*TRY IT:* Where a line below holds the string "smoothstep", copy that line.

*EXTRACTED MATERIAL:*
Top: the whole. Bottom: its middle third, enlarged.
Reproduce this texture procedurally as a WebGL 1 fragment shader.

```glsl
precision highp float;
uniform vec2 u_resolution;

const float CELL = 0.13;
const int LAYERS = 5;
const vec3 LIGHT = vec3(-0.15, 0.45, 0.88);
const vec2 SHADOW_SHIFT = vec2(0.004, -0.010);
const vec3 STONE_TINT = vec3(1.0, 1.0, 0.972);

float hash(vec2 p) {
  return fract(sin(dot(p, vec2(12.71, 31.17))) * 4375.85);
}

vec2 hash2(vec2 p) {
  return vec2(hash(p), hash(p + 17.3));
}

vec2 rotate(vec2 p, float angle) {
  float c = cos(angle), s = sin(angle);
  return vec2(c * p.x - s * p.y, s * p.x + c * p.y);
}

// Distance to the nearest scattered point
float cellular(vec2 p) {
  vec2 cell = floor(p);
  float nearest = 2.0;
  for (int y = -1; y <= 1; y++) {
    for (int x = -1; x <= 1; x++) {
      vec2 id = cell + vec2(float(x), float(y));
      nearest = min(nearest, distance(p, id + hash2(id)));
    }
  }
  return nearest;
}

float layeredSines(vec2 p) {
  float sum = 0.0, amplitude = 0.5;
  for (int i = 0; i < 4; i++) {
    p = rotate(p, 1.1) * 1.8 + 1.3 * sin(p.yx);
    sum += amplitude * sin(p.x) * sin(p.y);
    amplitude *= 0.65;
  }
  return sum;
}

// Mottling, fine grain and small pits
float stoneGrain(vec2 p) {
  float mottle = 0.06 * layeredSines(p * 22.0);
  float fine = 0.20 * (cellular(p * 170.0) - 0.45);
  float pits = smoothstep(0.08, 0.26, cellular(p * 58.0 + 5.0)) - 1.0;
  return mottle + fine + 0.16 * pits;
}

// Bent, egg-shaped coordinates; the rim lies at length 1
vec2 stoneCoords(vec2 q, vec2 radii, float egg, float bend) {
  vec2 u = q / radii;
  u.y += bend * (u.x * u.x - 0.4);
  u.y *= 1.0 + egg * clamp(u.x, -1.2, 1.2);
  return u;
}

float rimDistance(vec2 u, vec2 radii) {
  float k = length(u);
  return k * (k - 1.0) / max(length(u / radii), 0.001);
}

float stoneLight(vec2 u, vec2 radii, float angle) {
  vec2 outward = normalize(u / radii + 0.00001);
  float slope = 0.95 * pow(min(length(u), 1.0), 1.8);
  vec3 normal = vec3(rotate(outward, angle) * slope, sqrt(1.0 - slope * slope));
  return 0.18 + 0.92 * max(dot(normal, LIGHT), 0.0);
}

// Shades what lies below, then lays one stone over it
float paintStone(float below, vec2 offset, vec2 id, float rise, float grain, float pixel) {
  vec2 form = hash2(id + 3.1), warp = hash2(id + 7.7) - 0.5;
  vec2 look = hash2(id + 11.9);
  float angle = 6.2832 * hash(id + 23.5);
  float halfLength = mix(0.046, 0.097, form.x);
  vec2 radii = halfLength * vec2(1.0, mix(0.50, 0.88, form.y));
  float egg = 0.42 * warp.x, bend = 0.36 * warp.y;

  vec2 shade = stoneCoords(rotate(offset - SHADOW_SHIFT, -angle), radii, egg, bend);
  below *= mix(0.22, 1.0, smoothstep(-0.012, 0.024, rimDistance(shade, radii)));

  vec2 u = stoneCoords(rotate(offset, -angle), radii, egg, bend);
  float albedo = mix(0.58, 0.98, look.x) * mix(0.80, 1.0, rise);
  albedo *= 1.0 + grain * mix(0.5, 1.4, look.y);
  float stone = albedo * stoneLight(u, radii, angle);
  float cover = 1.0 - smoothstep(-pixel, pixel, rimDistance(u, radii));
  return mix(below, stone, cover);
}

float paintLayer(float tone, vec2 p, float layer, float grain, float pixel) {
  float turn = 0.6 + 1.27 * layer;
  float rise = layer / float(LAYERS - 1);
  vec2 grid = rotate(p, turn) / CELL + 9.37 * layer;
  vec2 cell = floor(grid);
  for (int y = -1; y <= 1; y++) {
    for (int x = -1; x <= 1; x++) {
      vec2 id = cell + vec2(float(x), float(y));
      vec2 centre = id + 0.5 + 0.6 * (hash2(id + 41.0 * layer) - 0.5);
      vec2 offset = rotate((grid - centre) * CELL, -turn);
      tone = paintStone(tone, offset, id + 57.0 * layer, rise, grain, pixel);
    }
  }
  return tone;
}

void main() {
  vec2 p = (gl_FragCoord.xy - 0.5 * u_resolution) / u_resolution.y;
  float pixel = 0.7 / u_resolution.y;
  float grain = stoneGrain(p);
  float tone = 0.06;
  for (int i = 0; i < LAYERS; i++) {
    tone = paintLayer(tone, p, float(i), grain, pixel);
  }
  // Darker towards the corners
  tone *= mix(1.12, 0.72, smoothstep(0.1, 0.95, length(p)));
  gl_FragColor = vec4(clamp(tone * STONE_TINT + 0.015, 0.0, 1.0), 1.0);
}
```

*ANSWER SPACE:*
  float pits = smoothstep(0.08, 0.26, cellular(p * 58.0 + 5.0)) - 1.0;
  below *= mix(0.22, 1.0, smoothstep(-0.012, 0.024, rimDistance(shade, radii)));
  float cover = 1.0 - smoothstep(-pixel, pixel, rimDistance(u, radii));
  tone *= mix(1.12, 0.72, smoothstep(0.1, 0.95, length(p)));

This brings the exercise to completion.